- **Exercise goal**
From the entries that follow, copy each line in which "circle" appears.

----- Raw data

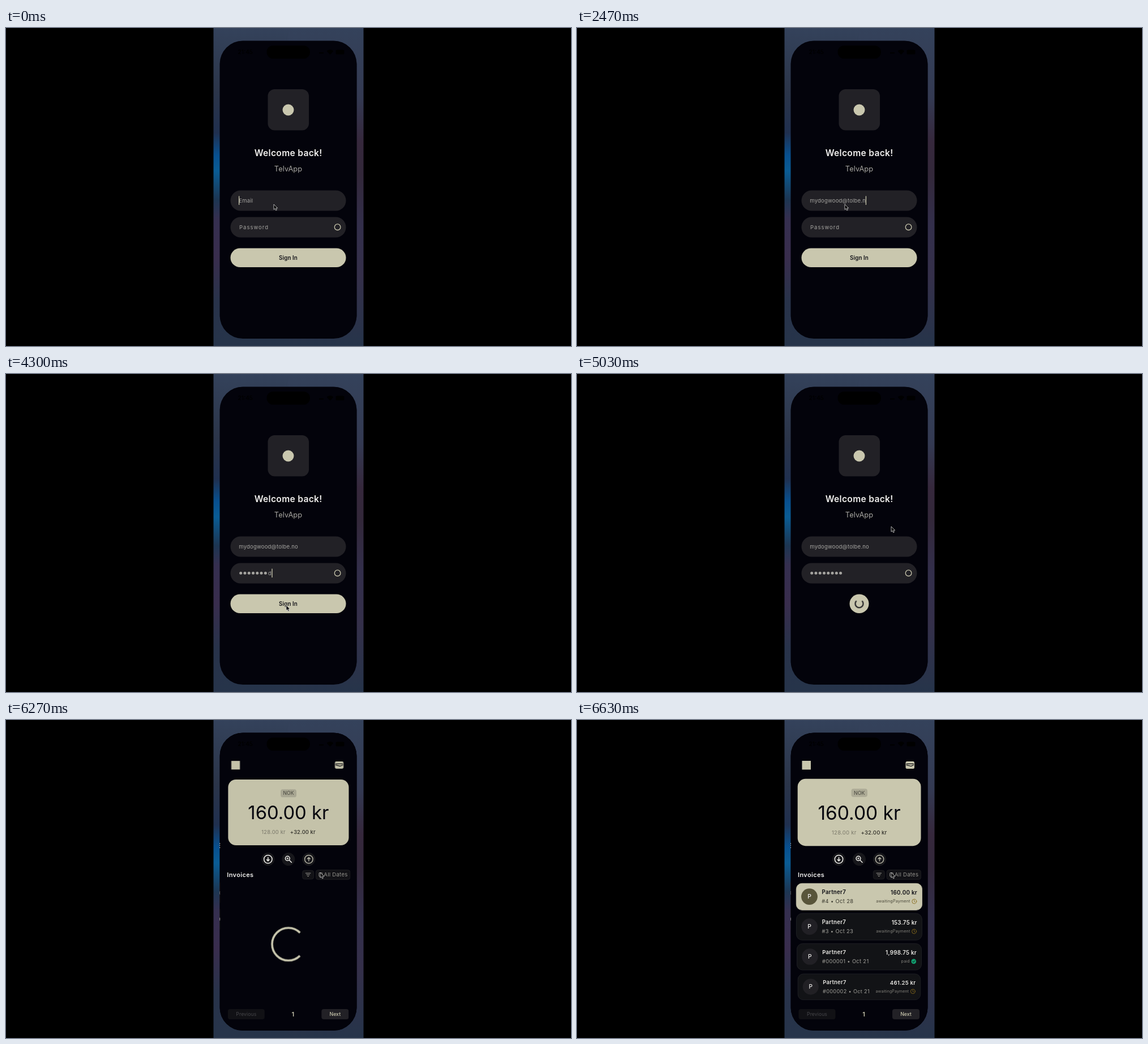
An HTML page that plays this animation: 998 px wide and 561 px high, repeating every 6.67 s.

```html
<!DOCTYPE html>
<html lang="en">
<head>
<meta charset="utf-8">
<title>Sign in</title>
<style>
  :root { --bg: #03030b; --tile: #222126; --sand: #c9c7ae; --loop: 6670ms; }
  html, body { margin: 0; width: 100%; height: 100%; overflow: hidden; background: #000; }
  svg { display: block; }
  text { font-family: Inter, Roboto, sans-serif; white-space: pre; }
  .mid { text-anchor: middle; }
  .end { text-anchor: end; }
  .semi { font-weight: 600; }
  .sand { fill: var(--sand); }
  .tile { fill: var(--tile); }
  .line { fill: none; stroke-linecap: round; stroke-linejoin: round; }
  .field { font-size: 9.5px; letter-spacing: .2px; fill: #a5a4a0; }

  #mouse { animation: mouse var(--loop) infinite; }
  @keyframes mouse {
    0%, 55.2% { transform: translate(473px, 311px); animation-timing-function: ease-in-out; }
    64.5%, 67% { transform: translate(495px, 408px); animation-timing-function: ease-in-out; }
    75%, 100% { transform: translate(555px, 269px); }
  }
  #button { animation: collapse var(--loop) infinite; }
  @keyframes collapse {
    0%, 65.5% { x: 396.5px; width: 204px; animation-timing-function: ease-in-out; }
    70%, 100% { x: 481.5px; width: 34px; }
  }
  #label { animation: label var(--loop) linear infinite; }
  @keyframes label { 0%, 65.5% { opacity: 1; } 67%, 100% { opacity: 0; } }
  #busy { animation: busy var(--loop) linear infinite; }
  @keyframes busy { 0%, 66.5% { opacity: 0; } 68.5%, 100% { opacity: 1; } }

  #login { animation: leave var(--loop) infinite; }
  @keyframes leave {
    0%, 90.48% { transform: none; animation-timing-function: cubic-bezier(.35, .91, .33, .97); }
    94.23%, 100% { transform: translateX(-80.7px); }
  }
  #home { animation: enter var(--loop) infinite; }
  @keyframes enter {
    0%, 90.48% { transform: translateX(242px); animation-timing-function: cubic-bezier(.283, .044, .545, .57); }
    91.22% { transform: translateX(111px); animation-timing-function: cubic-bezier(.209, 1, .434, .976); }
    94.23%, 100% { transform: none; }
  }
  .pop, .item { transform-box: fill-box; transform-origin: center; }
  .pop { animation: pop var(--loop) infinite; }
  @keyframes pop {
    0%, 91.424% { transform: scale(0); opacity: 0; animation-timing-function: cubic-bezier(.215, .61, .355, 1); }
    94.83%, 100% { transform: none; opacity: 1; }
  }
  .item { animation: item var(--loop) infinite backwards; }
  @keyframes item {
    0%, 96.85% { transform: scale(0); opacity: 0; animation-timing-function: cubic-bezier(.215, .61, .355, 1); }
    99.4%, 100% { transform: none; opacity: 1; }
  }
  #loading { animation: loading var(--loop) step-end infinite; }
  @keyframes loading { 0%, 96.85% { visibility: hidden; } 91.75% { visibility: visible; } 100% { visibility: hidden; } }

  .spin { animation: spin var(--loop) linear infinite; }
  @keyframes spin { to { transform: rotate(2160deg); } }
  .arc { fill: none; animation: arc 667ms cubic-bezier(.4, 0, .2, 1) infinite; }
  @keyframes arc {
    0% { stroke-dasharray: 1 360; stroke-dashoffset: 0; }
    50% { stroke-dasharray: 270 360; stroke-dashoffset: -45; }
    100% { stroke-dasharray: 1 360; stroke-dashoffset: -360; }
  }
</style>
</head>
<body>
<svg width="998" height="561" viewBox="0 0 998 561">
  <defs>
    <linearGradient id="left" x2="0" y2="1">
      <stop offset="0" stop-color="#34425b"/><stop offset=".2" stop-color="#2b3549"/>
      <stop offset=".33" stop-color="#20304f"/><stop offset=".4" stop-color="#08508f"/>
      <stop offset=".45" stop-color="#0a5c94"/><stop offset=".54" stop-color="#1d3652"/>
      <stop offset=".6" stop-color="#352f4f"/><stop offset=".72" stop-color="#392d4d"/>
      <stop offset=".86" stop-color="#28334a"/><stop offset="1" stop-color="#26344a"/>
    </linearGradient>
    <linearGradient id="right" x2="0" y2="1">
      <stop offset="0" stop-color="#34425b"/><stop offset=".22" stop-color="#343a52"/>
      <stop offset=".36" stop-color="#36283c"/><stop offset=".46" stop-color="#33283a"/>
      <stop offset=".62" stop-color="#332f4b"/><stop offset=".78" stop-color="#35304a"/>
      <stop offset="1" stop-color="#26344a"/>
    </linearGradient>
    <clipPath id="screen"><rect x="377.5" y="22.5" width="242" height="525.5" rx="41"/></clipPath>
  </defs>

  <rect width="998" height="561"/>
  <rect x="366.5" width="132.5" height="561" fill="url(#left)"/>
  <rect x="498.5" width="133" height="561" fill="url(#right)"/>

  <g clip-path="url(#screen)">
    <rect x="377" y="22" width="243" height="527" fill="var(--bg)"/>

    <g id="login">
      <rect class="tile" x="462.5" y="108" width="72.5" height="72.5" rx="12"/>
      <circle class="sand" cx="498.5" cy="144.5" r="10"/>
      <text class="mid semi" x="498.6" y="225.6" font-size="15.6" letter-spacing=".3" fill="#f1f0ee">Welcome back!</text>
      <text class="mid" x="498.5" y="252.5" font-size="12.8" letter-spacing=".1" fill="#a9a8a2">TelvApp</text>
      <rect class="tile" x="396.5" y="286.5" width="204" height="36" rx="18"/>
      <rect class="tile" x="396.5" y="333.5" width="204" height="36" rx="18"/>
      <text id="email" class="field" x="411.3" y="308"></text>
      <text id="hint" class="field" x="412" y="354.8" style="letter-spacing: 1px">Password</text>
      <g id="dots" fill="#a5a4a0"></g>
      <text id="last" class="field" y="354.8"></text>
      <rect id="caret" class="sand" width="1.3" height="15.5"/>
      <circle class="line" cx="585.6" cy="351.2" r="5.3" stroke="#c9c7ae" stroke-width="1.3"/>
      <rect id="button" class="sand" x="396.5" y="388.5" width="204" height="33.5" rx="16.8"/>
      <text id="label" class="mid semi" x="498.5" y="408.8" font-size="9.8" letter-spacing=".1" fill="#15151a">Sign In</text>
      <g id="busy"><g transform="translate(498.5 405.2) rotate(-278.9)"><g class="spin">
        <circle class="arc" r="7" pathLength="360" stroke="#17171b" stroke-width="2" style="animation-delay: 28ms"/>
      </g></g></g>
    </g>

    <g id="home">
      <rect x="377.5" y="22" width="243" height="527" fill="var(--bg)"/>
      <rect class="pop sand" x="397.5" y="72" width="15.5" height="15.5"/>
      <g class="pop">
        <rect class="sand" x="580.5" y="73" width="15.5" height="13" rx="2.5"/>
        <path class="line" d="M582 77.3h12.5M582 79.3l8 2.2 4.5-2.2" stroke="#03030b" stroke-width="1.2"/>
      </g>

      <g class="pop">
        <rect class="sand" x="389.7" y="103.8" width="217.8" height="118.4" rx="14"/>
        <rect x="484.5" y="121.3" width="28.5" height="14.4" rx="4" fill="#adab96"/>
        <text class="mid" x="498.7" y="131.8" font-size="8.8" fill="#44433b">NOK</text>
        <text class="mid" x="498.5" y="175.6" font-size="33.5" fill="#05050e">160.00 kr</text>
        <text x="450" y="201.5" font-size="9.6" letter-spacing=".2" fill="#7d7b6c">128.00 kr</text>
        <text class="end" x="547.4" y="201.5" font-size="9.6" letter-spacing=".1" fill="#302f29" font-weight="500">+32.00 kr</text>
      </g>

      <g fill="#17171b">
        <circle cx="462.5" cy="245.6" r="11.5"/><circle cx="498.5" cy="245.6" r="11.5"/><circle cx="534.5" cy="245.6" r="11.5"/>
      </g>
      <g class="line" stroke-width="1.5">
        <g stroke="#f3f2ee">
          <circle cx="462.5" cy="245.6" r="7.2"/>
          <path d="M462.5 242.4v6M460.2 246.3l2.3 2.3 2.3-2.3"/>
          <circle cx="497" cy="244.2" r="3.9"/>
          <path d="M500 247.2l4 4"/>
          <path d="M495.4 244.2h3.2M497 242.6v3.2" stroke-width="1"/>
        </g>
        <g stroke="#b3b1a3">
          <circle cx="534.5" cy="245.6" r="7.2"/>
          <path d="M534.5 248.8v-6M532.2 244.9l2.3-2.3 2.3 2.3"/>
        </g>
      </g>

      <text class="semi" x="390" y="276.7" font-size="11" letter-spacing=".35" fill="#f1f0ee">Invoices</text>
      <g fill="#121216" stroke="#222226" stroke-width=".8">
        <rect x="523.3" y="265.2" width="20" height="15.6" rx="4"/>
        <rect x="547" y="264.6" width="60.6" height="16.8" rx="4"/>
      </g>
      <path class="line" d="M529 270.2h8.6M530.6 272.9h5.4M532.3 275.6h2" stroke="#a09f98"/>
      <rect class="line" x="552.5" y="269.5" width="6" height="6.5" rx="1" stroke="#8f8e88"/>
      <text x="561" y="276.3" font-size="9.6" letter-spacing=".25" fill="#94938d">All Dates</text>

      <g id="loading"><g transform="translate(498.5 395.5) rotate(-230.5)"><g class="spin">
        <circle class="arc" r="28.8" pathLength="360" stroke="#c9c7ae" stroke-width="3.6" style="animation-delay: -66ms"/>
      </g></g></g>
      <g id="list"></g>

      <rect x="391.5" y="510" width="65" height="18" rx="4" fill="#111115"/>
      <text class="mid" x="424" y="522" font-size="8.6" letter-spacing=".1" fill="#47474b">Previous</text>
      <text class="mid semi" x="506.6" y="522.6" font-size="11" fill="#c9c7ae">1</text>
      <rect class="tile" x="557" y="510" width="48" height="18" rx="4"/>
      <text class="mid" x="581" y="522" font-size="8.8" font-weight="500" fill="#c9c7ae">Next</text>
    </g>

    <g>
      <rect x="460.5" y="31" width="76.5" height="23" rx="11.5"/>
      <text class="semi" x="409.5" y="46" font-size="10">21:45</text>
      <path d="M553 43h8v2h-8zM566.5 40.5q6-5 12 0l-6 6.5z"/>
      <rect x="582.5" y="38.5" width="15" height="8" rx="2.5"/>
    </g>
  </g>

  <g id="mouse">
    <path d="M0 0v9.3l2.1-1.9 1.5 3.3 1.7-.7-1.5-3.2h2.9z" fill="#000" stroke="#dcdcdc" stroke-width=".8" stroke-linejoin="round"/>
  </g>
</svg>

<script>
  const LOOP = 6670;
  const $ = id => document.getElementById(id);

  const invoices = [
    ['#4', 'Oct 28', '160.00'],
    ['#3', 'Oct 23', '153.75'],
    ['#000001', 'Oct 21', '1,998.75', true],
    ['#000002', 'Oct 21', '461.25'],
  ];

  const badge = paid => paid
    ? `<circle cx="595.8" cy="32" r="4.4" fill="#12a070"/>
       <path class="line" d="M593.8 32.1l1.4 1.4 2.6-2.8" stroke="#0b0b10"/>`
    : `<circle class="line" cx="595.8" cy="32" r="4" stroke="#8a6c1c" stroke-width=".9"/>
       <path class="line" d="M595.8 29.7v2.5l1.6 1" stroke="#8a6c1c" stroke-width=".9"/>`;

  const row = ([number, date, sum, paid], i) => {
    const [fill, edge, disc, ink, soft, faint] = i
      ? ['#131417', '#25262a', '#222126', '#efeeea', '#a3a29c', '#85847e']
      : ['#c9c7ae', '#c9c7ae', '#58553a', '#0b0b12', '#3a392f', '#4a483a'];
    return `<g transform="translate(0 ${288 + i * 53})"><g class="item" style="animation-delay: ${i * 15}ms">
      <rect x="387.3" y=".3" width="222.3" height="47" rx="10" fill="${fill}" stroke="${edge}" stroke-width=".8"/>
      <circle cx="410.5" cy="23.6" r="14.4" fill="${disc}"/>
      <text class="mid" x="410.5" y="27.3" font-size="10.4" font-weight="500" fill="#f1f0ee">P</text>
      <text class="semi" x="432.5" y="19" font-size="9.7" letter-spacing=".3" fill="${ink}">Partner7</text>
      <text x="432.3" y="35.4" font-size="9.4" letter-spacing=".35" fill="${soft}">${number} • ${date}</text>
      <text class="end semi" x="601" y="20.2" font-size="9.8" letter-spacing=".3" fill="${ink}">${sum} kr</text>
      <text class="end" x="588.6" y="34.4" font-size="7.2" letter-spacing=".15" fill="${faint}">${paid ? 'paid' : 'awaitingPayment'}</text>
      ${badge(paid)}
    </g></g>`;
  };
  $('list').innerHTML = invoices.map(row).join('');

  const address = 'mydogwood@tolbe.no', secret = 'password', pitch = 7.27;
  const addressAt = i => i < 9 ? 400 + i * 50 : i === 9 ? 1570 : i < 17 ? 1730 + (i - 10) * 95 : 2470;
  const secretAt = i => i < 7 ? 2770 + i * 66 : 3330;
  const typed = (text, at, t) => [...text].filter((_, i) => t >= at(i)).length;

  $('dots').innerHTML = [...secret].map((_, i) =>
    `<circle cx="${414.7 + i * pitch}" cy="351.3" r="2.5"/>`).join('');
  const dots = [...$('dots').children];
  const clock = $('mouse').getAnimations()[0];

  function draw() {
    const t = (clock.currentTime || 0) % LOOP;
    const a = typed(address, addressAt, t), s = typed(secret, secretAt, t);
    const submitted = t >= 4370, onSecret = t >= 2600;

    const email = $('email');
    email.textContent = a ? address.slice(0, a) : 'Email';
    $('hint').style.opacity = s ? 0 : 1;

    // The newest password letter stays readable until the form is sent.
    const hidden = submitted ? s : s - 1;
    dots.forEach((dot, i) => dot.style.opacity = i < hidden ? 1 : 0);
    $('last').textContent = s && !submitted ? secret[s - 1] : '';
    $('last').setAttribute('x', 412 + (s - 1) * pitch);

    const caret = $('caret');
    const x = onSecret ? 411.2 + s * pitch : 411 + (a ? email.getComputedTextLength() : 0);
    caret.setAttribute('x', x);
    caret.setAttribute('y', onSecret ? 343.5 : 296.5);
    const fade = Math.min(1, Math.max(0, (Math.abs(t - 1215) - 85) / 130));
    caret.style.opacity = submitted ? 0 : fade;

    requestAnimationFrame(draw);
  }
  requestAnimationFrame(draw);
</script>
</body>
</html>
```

----------

- **Response to the task**
      <circle class="sand" cx="498.5" cy="144.5" r="10"/>
      <circle class="line" cx="585.6" cy="351.2" r="5.3" stroke="#c9c7ae" stroke-width="1.3"/>
        <circle class="arc" r="7" pathLength="360" stroke="#17171b" stroke-width="2" style="animation-delay: 28ms"/>
        <circle cx="462.5" cy="245.6" r="11.5"/><circle cx="498.5" cy="245.6" r="11.5"/><circle cx="534.5" cy="245.6" r="11.5"/>
          <circle cx="462.5" cy="245.6" r="7.2"/>
          <circle cx="497" cy="244.2" r="3.9"/>
          <circle cx="534.5" cy="245.6" r="7.2"/>
        <circle class="arc" r="28.8" pathLength="360" stroke="#c9c7ae" stroke-width="3.6" style="animation-delay: -66ms"/>
    ? `<circle cx="595.8" cy="32" r="4.4" fill="#12a070"/>
    : `<circle class="line" cx="595.8" cy="32" r="4" stroke="#8a6c1c" stroke-width=".9"/>
      <circle cx="410.5" cy="23.6" r="14.4" fill="${disc}"/>
    `<circle cx="${414.7 + i * pitch}" cy="351.3" r="2.5"/>`).join('');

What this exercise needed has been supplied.